Second, investments in the euro area are driven by growth outlook, progress of the ongoing fiscal adjustment and the credibility of demand management policies. Investors, apparently, see significant positive changes in all these domains.
How else to explain the good performance of euro area bond and equity markets?
The governments' borrowing costs over the last twelve months have declined 3.4 percentage points in Greece, 2 percentage points in Portugal, more than a percentage point in Spain and 80 basis points in Italy. Similarly, the euro area stocks gained 2.4 percent since the beginning of this year, compared with no change on the Dow, virtually no gain in emerging markets and a 12.8 percent decline on Japan's Nikkei 225.
ECB's skillful market guidance
The ECB is aware of its limits to influence the euro/dollar exchange rate.

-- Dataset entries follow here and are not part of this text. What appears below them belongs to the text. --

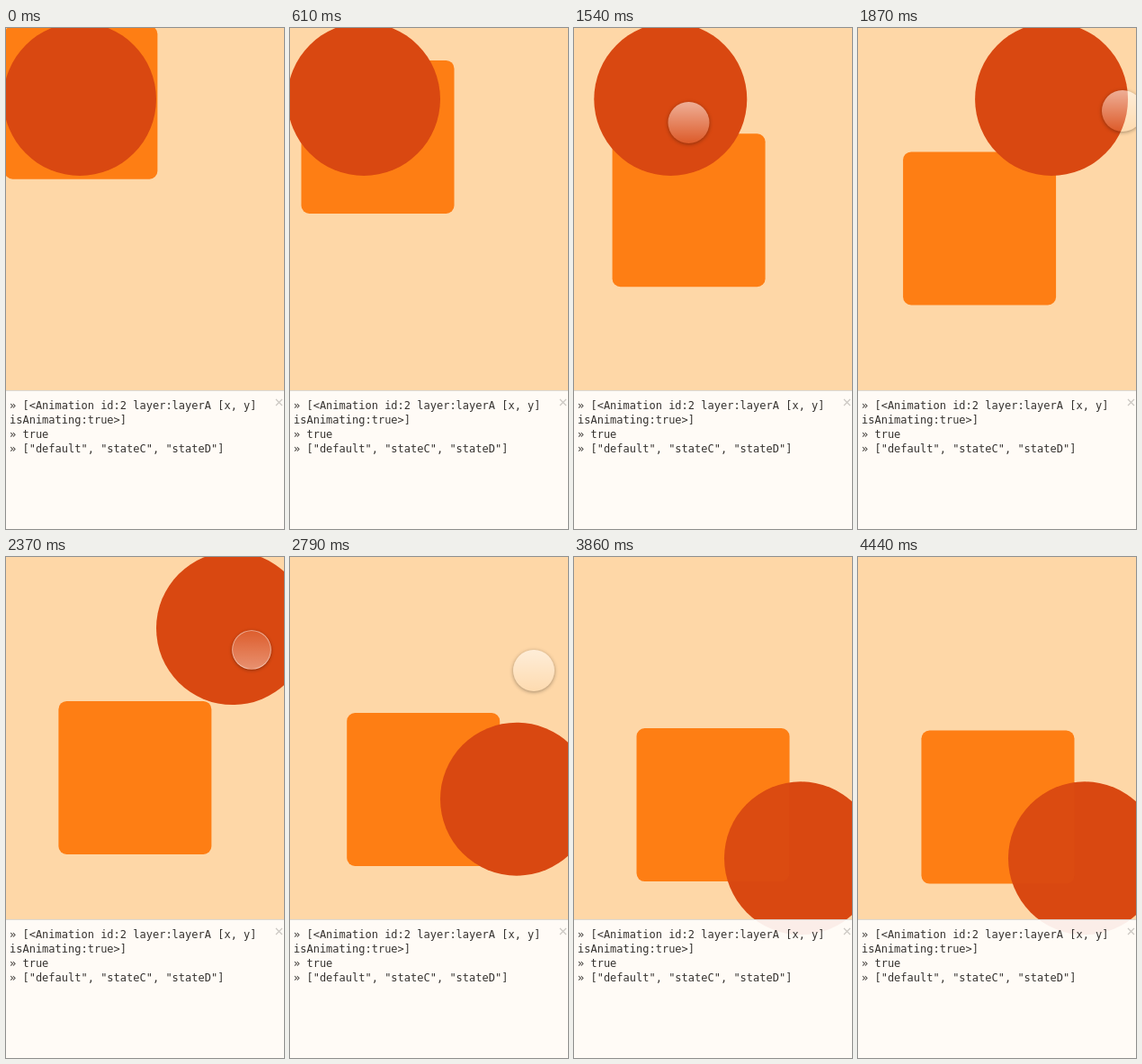
An HTML page that plays this animation: 309 by 556 pixels, repeating every 4650 ms.

```html
<!DOCTYPE html>
<html lang="en">
<head>
<meta charset="utf-8">
<title>Layer states</title>
<style>
  html, body { margin: 0; width: 100%; height: 100%; overflow: hidden; background: #fed7a7; }
  #stage { position: relative; width: 309px; height: 556px; overflow: hidden; background: #fed7a7; }
  #stage > * { position: absolute; left: 0; top: 0; box-sizing: border-box; }
  .square, .disc { width: 170px; height: 170px; }
  .square { border-radius: 9px; background: #fe7e14; }
  .disc { border-radius: 50%; background: #d94811; }
  #tint { opacity: .06; }
  #touch {
    width: 46px; height: 46px; border-radius: 50%;
    background: linear-gradient(rgba(255,255,255,.56), rgba(255,255,255,.1));
    box-shadow: 0 1px 4px rgba(0,0,0,.36);
  }
  #touch.down {
    background: linear-gradient(rgba(255,255,255,.12), rgba(255,255,255,.4));
    border: 1px solid rgba(255,255,255,.45);
  }
  #stage > #console {
    top: 402px; width: 309px; height: 154px; padding: 8px 0 0 4px; margin: 0;
    border-top: 1px solid rgba(0,0,0,.14);
    background: rgba(255,255,255,.9);
    font: 12px/16px "DejaVu Sans Mono", monospace; color: #35322f; white-space: pre;
  }
  #close { position: absolute; left: 299px; top: 8px; width: 9px; height: 9px; stroke: #cbc7c2; stroke-width: 1.2; }
</style>
</head>
<body>
<div id="stage">
  <div id="square" class="square"></div>
  <div id="disc" class="disc"></div>
  <div id="tint" class="square"></div>
  <div id="touch"></div>
  <pre id="console">» [&lt;Animation id:2 layer:layerA [x, y]
isAnimating:true&gt;]
» true
» ["default", "stateC", "stateD"]<svg id="close" viewBox="0 0 9 9"><path d="M1 1L8 8M8 1L1 8"/></svg></pre>
</div>
<script>
const LOOP = 4650, END = 4440;
const DRIFT = 4720, DRIFT_AT = -155;
const MOVE = 944, RIGHT_AT = 1417, DOWN_AT = 2370;
const HOME = { x: -3, y: -6 };

const touchStops = [
  { t: 680, x: -30, y: 165 },
  { t: 1110, x: 68, y: 123 },
  { t: RIGHT_AT, x: 90, y: 108 },
  { t: 1870, x: 294, y: 92 },
  { t: DOWN_AT, x: 273, y: 103 },
  { t: 2790, x: 271, y: 126 },
  { t: 3130, x: -30, y: 190 }
];

const $ = id => document.getElementById(id);
const square = $('square'), disc = $('disc'), tint = $('tint'), touch = $('touch');
const clamp = v => Math.min(1, Math.max(0, v));
const mix = (a, b, p) => a + (b - a) * p;

// cubic-bezier(.25, .1, .25, 1)
function ease(p) {
  let lo = 0, hi = 1;
  for (let i = 0; i < 24; i++) {
    const s = (lo + hi) / 2;
    if (.75 * s * (1 - s) + s * s * s < p) lo = s; else hi = s;
  }
  const r = 1 - lo;
  return .3 * lo * r * r + 3 * lo * lo * r + lo * lo * lo;
}

const progress = (t, from, span) => ease(clamp((t - from) / span));

function place(el, x, y, scale = 1) {
  el.style.transform = `translate(${x}px, ${y}px) scale(${scale})`;
}

function show(el, on) {
  el.style.visibility = on ? 'visible' : 'hidden';
}

function drawTouch(t) {
  const i = touchStops.findIndex(stop => stop.t > t);
  show(touch, i > 0);
  if (i < 1) return;
  const a = touchStops[i - 1], b = touchStops[i];
  const u = (t - a.t) / (b.t - a.t), p = u * u * (3 - 2 * u);
  const pressed = [RIGHT_AT, DOWN_AT].some(at => Math.abs(t - at) < 60);
  touch.className = pressed ? 'down' : '';
  place(touch, mix(a.x, b.x, p) - 23, mix(a.y, b.y, p) - 23, pressed ? .95 : 1);
}

function draw(time) {
  const t = Math.min(time % LOOP, END);

  const drift = progress(t, DRIFT_AT, DRIFT);
  const x = mix(HOME.x, 70.5, drift), y = mix(HOME.y, 192.7, drift);
  place(square, x, y);
  place(tint, x, y);
  show(tint, t >= DOWN_AT + MOVE);

  const right = progress(t, RIGHT_AT, MOVE), down = progress(t, DOWN_AT, MOVE);
  place(disc, mix(HOME.x, 167, right), mix(HOME.y, 249.3, down));

  drawTouch(t);
}

const start = performance.now();
function tick() {
  draw(performance.now() - start);
  requestAnimationFrame(tick);
}
tick();
</script>
</body>
</html>
```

Currency traders who may think otherwise are just reading too much into the ECB's noncommittal statement that it will have to see its own quarterly growth and inflation forecasts before taking any decisions on policy changes during the bank's next meeting on June 5, 2014.